Excerpted records START

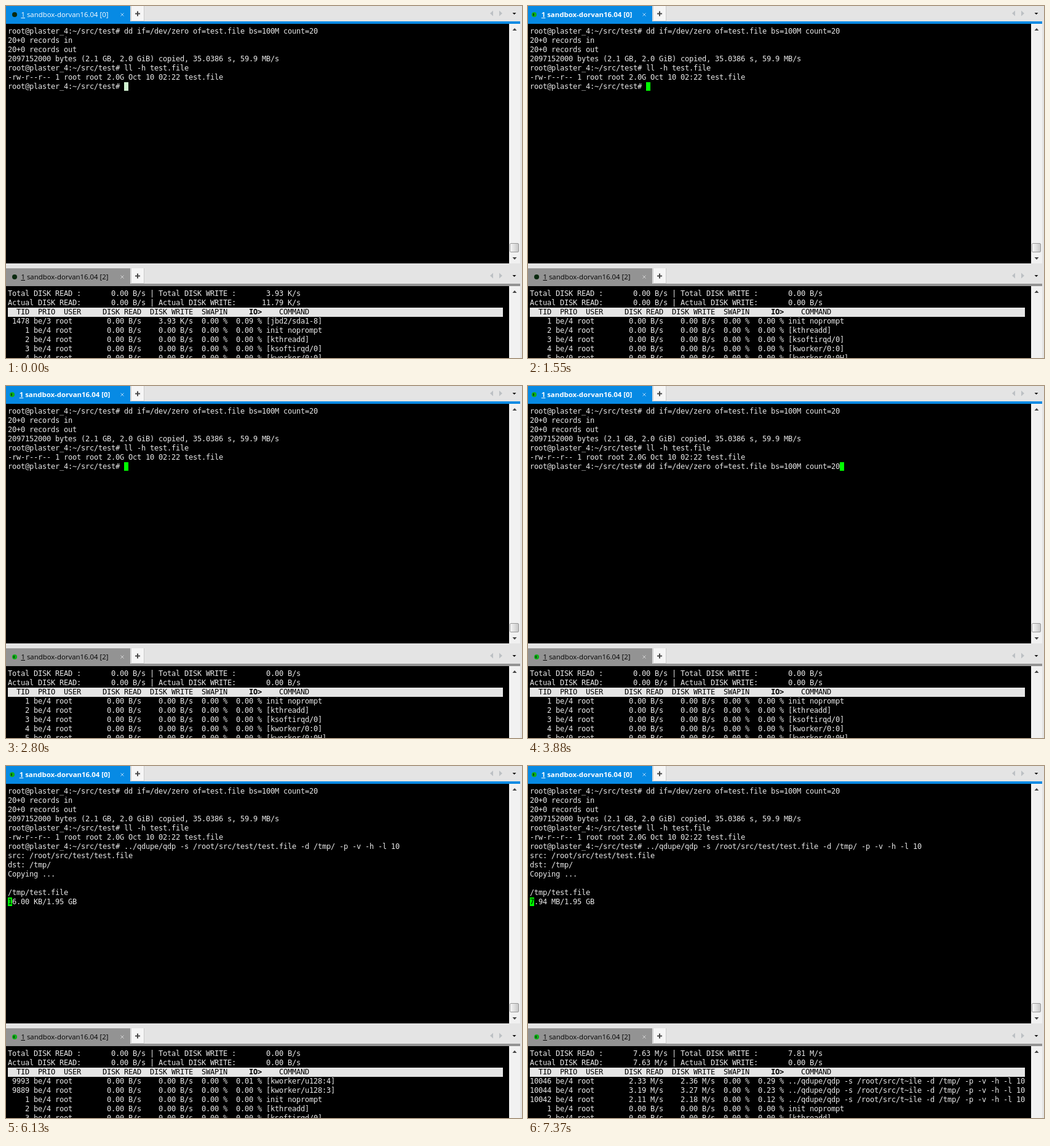
An HTML page that plays this animation: 839x573 px, repeating every 8 s.

```html
<!DOCTYPE html>
<html lang="en">
<head>
<meta charset="utf-8">
<title>Terminal</title>
<style>
  html, body { margin: 0; width: 100%; height: 100%; overflow: hidden; background: #e4e4e4; }
  #stage { position: relative; width: 839px; height: 573px; overflow: hidden; }
  .pane { position: absolute; left: 0; width: 839px; height: 420px; overflow: hidden; --tone: #939393; --ink: #000; --close: #d2d2d2; --dot: #0b2a10; }
  .pane.active { --tone: #078ae4; --ink: #fff; --close: #a9d6f7; }
  .pane.live { --dot: #10b018; }
  .pane > * { position: absolute; }
  .tab { left: 0; top: 0; width: 202px; height: 26px; background: var(--tone); }
  .strip { left: 0; top: 25px; width: 836px; height: 4px; background: var(--tone); }
  .name { left: 15px; top: 0; width: 161px; text-align: center; white-space: nowrap; color: var(--ink);
    font: 11.4px/27px "Open Sans", "Noto Sans", sans-serif; }
  .bold .name { font-weight: bold; }
  .dot { left: 10px; top: 10px; width: 8px; height: 8px; border-radius: 50%; background: var(--dot); }
  .bold .dot { left: 6px; }
  .live .dot::after { content: ""; position: absolute; left: 2px; top: 2px; width: 2px; height: 4px; background: #0b4a10; }
  .art { left: 0; top: 0; }
  .screen { left: 0; top: 29px; width: 818px; height: 390px; overflow: hidden; background: #000; }
  .lines { position: absolute; left: 3px; top: 5px; white-space: pre; color: #e8e8e8; }
  .lines, #probe { font: 12px/14px "DejaVu Sans Mono", monospace; letter-spacing: var(--fit, 0px); }
  .lines div { height: 15px; }
  .lines .head { width: 805px; background: #e5e5e5; color: #000; }
  .lines i { font-style: normal; background: #d0f2d0; color: #000; }
  .active .lines i { background: #0f0; }
  #probe { position: absolute; visibility: hidden; white-space: pre; letter-spacing: 0; }
</style>
</head>
<body>
<div id="stage"></div>
<span id="probe"></span>
<script>
const LOOP = 8000, CELL = 7;
const stage = document.getElementById('stage');

// Snap the monospace advance to the terminal grid.
const probe = document.getElementById('probe');
probe.textContent = '0'.repeat(100);
const advance = probe.getBoundingClientRect().width / 100;
document.documentElement.style.setProperty('--fit', (CELL - advance) + 'px');
probe.remove();

function makePane(top, id) {
  const el = document.createElement('div');
  el.className = 'pane';
  el.style.top = top + 'px';
  el.innerHTML = `
    <div class="tab"></div><div class="strip"></div>
    <div class="dot"></div>
    <div class="name"><u>1</u> sandbox-dorvan16.04 [${id}]</div>
    <svg class="art" width="839" height="420">
      <path d="M186.5 11.5l5 5m0-5l-5 5" stroke="var(--close)" fill="none"/>
      <path d="M203.5 0V24.5H224.5V0" fill="#f6f6f6" stroke="#cacaca"/>
      <path d="M210 12.5h8M214 8.5v8" stroke="#4a4a4a" stroke-width="2"/>
      <path d="M792 7.5v9l-5-4.5zM802 7.5v9l5-4.5z" fill="#bcc0c4"/>
      <path d="M823.5 11h6l-3 3z" fill="#111"/>
      <rect x="818" y="29" width="18" height="390" fill="#f1f1f1"/>
      <path d="M823.5 40h7l-3.5-4zM823.5 409h7l-3.5 4z" fill="#444"/>
      <linearGradient id="grip${id}"><stop stop-color="#f8f8f8"/><stop offset="1" stop-color="#c6c6c6"/></linearGradient>
      <rect x="819.5" y="386.5" width="14" height="14" rx="1.5" fill="url(#grip${id})" stroke="#989898"/>
    </svg>
    <div class="screen"><div class="lines"></div></div>`;
  stage.append(el);
  const lines = el.querySelector('.lines');
  let shown = '';
  return {
    flags(active, bold, live) {
      el.classList.toggle('active', active);
      el.classList.toggle('bold', bold);
      el.classList.toggle('live', live);
    },
    print(rows) {
      const html = rows.map(r => r.startsWith('<div') ? r : `<div>${r}</div>`).join('');
      if (html !== shown) lines.innerHTML = shown = html;
    }
  };
}

const upper = makePane(0, 0), lower = makePane(427, 2);

// Shell
const PROMPT = 'root@plaster_4:~/src/test# ';
const MAKE = 'dd if=/dev/zero of=test.file bs=100M count=20';
const LIST = 'll -h test.file';
const OPTS = ' -d /tmp/ -p -v -h -l 10';
const COPY = '../qdupe/qdp -s /root/src/test/test.file' + OPTS;
const history = [
  PROMPT + MAKE,
  '20+0 records in',
  '20+0 records out',
  '2097152000 bytes (2.1 GB, 2.0 GiB) copied, 35.0386 s, 59.9 MB/s',
  PROMPT + LIST,
  '-rw-r--r-- 1 root root 2.0G Oct 10 02:22 test.file'
];
const typed = [[0, ''], [3650, LIST + ' '], [3880, MAKE], [4730, COPY]];
const progress = [[6130, '16.00 KB'], [7140, '7.94 MB']];

// Disk monitor
const NIL = '0.00 B/s';
const task = (tid, cmd, io = '0.00', read = NIL, write = NIL, prio = 'be/4') =>
  `${String(tid).padStart(5)} ${prio} root    ${read.padStart(12)}${write.padStart(12)}  0.00 %  ${io} % ${cmd}`;
const copier = (tid, io, read, write) =>
  task(tid, '../qdupe/qdp -s /root/src/t~ile' + OPTS, io, read, write);
const idle = [
  task(1, 'init noprompt'),
  task(2, '[kthreadd]'),
  task(3, '[ksoftirqd/0]'),
  task(4, '[kworker/0:0]'),
  task(5, '[kworker/0:0H]', '0.00', NIL, NIL, 'be/0')
];
const HEAD = '<div class="head">  TID  PRIO  USER     DISK READ  DISK WRITE  SWAPIN     <b>IO&gt;</b>    COMMAND</div>';
const total = (kind, read, write) =>
  `${(kind + ' DISK READ').padEnd(16)}:${read.padStart(15)} | ${(kind + ' DISK WRITE').padEnd(17)}:${write.padStart(15)}`;
const report = (busy = [], read = NIL, write = NIL, flushed = NIL) => [
  total('Total', read, write),
  total('Actual', read, flushed),
  HEAD,
  ...[...busy, ...idle].slice(0, 5)
];
const reports = [
  [0, report([task(1478, '[jbd2/sda1-8]', '0.09', NIL, '3.93 K/s', 'be/3')], NIL, '3.93 K/s', '11.79 K/s')],
  [300, report()],
  [5350, report([task(9993, '[kworker/u128:4]', '0.01'), task(9889, '[kworker/u128:3]')])],
  [6360, report([], NIL, NIL, '3.93 K/s')],
  [7370, report([
    copier(10046, '0.29', '2.33 M/s', '2.36 M/s'),
    copier(10044, '0.23', '3.19 M/s', '3.27 M/s'),
    copier(10042, '0.12', '2.11 M/s', '2.18 M/s')
  ], '7.63 M/s', '7.81 M/s')]
];

const at = (steps, t) => steps.filter(s => s[0] <= t).pop()[1];

function shell(t) {
  const line = PROMPT + at(typed, t);
  if (t < 6130) return [...history, line + '<i> </i>'];
  const count = at(progress, t) + '/1.95 GB';
  return [...history, line, 'src: /root/src/test/test.file', 'dst: /tmp/', 'Copying ...', '',
    '/tmp/test.file', `<i>${count[0]}</i>${count.slice(1)}`];
}

function draw(t) {
  const low = t >= 1860 && t < 2800;
  upper.flags(!low, t >= 1010 && !low, t >= 1010);
  lower.flags(low, low, t >= 1860);
  upper.print(shell(t));
  lower.print(at(reports, t));
  // The shell cursor stays pale until its pane takes the keyboard.
  const cursor = stage.querySelector('.lines i');
  cursor.style.background = t < 1010 ? '#d0f2d0' : '';
}

const start = performance.now();
function tick() {
  draw((performance.now() - start) % LOOP);
  requestAnimationFrame(tick);
}
tick();
</script>
</body>
</html>
```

Excerpted records END

§ **Exercise prompt**
Output the full set of records above without changing a word, and drop the images.

§ **Result of the task**
An HTML page that plays this animation: 839x573 px, repeating every 8 s.

```html
<!DOCTYPE html>
<html lang="en">
<head>
<meta charset="utf-8">
<title>Terminal</title>
<style>
  html, body { margin: 0; width: 100%; height: 100%; overflow: hidden; background: #e4e4e4; }
  #stage { position: relative; width: 839px; height: 573px; overflow: hidden; }
  .pane { position: absolute; left: 0; width: 839px; height: 420px; overflow: hidden; --tone: #939393; --ink: #000; --close: #d2d2d2; --dot: #0b2a10; }
  .pane.active { --tone: #078ae4; --ink: #fff; --close: #a9d6f7; }
  .pane.live { --dot: #10b018; }
  .pane > * { position: absolute; }
  .tab { left: 0; top: 0; width: 202px; height: 26px; background: var(--tone); }
  .strip { left: 0; top: 25px; width: 836px; height: 4px; background: var(--tone); }
  .name { left: 15px; top: 0; width: 161px; text-align: center; white-space: nowrap; color: var(--ink);
    font: 11.4px/27px "Open Sans", "Noto Sans", sans-serif; }
  .bold .name { font-weight: bold; }
  .dot { left: 10px; top: 10px; width: 8px; height: 8px; border-radius: 50%; background: var(--dot); }
  .bold .dot { left: 6px; }
  .live .dot::after { content: ""; position: absolute; left: 2px; top: 2px; width: 2px; height: 4px; background: #0b4a10; }
  .art { left: 0; top: 0; }
  .screen { left: 0; top: 29px; width: 818px; height: 390px; overflow: hidden; background: #000; }
  .lines { position: absolute; left: 3px; top: 5px; white-space: pre; color: #e8e8e8; }
  .lines, #probe { font: 12px/14px "DejaVu Sans Mono", monospace; letter-spacing: var(--fit, 0px); }
  .lines div { height: 15px; }
  .lines .head { width: 805px; background: #e5e5e5; color: #000; }
  .lines i { font-style: normal; background: #d0f2d0; color: #000; }
  .active .lines i { background: #0f0; }
  #probe { position: absolute; visibility: hidden; white-space: pre; letter-spacing: 0; }
</style>
</head>
<body>
<div id="stage"></div>
<span id="probe"></span>
<script>
const LOOP = 8000, CELL = 7;
const stage = document.getElementById('stage');

// Snap the monospace advance to the terminal grid.
const probe = document.getElementById('probe');
probe.textContent = '0'.repeat(100);
const advance = probe.getBoundingClientRect().width / 100;
document.documentElement.style.setProperty('--fit', (CELL - advance) + 'px');
probe.remove();

function makePane(top, id) {
  const el = document.createElement('div');
  el.className = 'pane';
  el.style.top = top + 'px';
  el.innerHTML = `
    <div class="tab"></div><div class="strip"></div>
    <div class="dot"></div>
    <div class="name"><u>1</u> sandbox-dorvan16.04 [${id}]</div>
    <svg class="art" width="839" height="420">
      <path d="M186.5 11.5l5 5m0-5l-5 5" stroke="var(--close)" fill="none"/>
      <path d="M203.5 0V24.5H224.5V0" fill="#f6f6f6" stroke="#cacaca"/>
      <path d="M210 12.5h8M214 8.5v8" stroke="#4a4a4a" stroke-width="2"/>
      <path d="M792 7.5v9l-5-4.5zM802 7.5v9l5-4.5z" fill="#bcc0c4"/>
      <path d="M823.5 11h6l-3 3z" fill="#111"/>
      <rect x="818" y="29" width="18" height="390" fill="#f1f1f1"/>
      <path d="M823.5 40h7l-3.5-4zM823.5 409h7l-3.5 4z" fill="#444"/>
      <linearGradient id="grip${id}"><stop stop-color="#f8f8f8"/><stop offset="1" stop-color="#c6c6c6"/></linearGradient>
      <rect x="819.5" y="386.5" width="14" height="14" rx="1.5" fill="url(#grip${id})" stroke="#989898"/>
    </svg>
    <div class="screen"><div class="lines"></div></div>`;
  stage.append(el);
  const lines = el.querySelector('.lines');
  let shown = '';
  return {
    flags(active, bold, live) {
      el.classList.toggle('active', active);
      el.classList.toggle('bold', bold);
      el.classList.toggle('live', live);
    },
    print(rows) {
      const html = rows.map(r => r.startsWith('<div') ? r : `<div>${r}</div>`).join('');
      if (html !== shown) lines.innerHTML = shown = html;
    }
  };
}

const upper = makePane(0, 0), lower = makePane(427, 2);

// Shell
const PROMPT = 'root@plaster_4:~/src/test# ';
const MAKE = 'dd if=/dev/zero of=test.file bs=100M count=20';
const LIST = 'll -h test.file';
const OPTS = ' -d /tmp/ -p -v -h -l 10';
const COPY = '../qdupe/qdp -s /root/src/test/test.file' + OPTS;
const history = [
  PROMPT + MAKE,
  '20+0 records in',
  '20+0 records out',
  '2097152000 bytes (2.1 GB, 2.0 GiB) copied, 35.0386 s, 59.9 MB/s',
  PROMPT + LIST,
  '-rw-r--r-- 1 root root 2.0G Oct 10 02:22 test.file'
];
const typed = [[0, ''], [3650, LIST + ' '], [3880, MAKE], [4730, COPY]];
const progress = [[6130, '16.00 KB'], [7140, '7.94 MB']];

// Disk monitor
const NIL = '0.00 B/s';
const task = (tid, cmd, io = '0.00', read = NIL, write = NIL, prio = 'be/4') =>
  `${String(tid).padStart(5)} ${prio} root    ${read.padStart(12)}${write.padStart(12)}  0.00 %  ${io} % ${cmd}`;
const copier = (tid, io, read, write) =>
  task(tid, '../qdupe/qdp -s /root/src/t~ile' + OPTS, io, read, write);
const idle = [
  task(1, 'init noprompt'),
  task(2, '[kthreadd]'),
  task(3, '[ksoftirqd/0]'),
  task(4, '[kworker/0:0]'),
  task(5, '[kworker/0:0H]', '0.00', NIL, NIL, 'be/0')
];
const HEAD = '<div class="head">  TID  PRIO  USER     DISK READ  DISK WRITE  SWAPIN     <b>IO&gt;</b>    COMMAND</div>';
const total = (kind, read, write) =>
  `${(kind + ' DISK READ').padEnd(16)}:${read.padStart(15)} | ${(kind + ' DISK WRITE').padEnd(17)}:${write.padStart(15)}`;
const report = (busy = [], read = NIL, write = NIL, flushed = NIL) => [
  total('Total', read, write),
  total('Actual', read, flushed),
  HEAD,
  ...[...busy, ...idle].slice(0, 5)
];
const reports = [
  [0, report([task(1478, '[jbd2/sda1-8]', '0.09', NIL, '3.93 K/s', 'be/3')], NIL, '3.93 K/s', '11.79 K/s')],
  [300, report()],
  [5350, report([task(9993, '[kworker/u128:4]', '0.01'), task(9889, '[kworker/u128:3]')])],
  [6360, report([], NIL, NIL, '3.93 K/s')],
  [7370, report([
    copier(10046, '0.29', '2.33 M/s', '2.36 M/s'),
    copier(10044, '0.23', '3.19 M/s', '3.27 M/s'),
    copier(10042, '0.12', '2.11 M/s', '2.18 M/s')
  ], '7.63 M/s', '7.81 M/s')]
];

const at = (steps, t) => steps.filter(s => s[0] <= t).pop()[1];

function shell(t) {
  const line = PROMPT + at(typed, t);
  if (t < 6130) return [...history, line + '<i> </i>'];
  const count = at(progress, t) + '/1.95 GB';
  return [...history, line, 'src: /root/src/test/test.file', 'dst: /tmp/', 'Copying ...', '',
    '/tmp/test.file', `<i>${count[0]}</i>${count.slice(1)}`];
}

function draw(t) {
  const low = t >= 1860 && t < 2800;
  upper.flags(!low, t >= 1010 && !low, t >= 1010);
  lower.flags(low, low, t >= 1860);
  upper.print(shell(t));
  lower.print(at(reports, t));
  // The shell cursor stays pale until its pane takes the keyboard.
  const cursor = stage.querySelector('.lines i');
  cursor.style.background = t < 1010 ? '#d0f2d0' : '';
}

const start = performance.now();
function tick() {
  draw((performance.now() - start) % LOOP);
  requestAnimationFrame(tick);
}
tick();
</script>
</body>
</html>
```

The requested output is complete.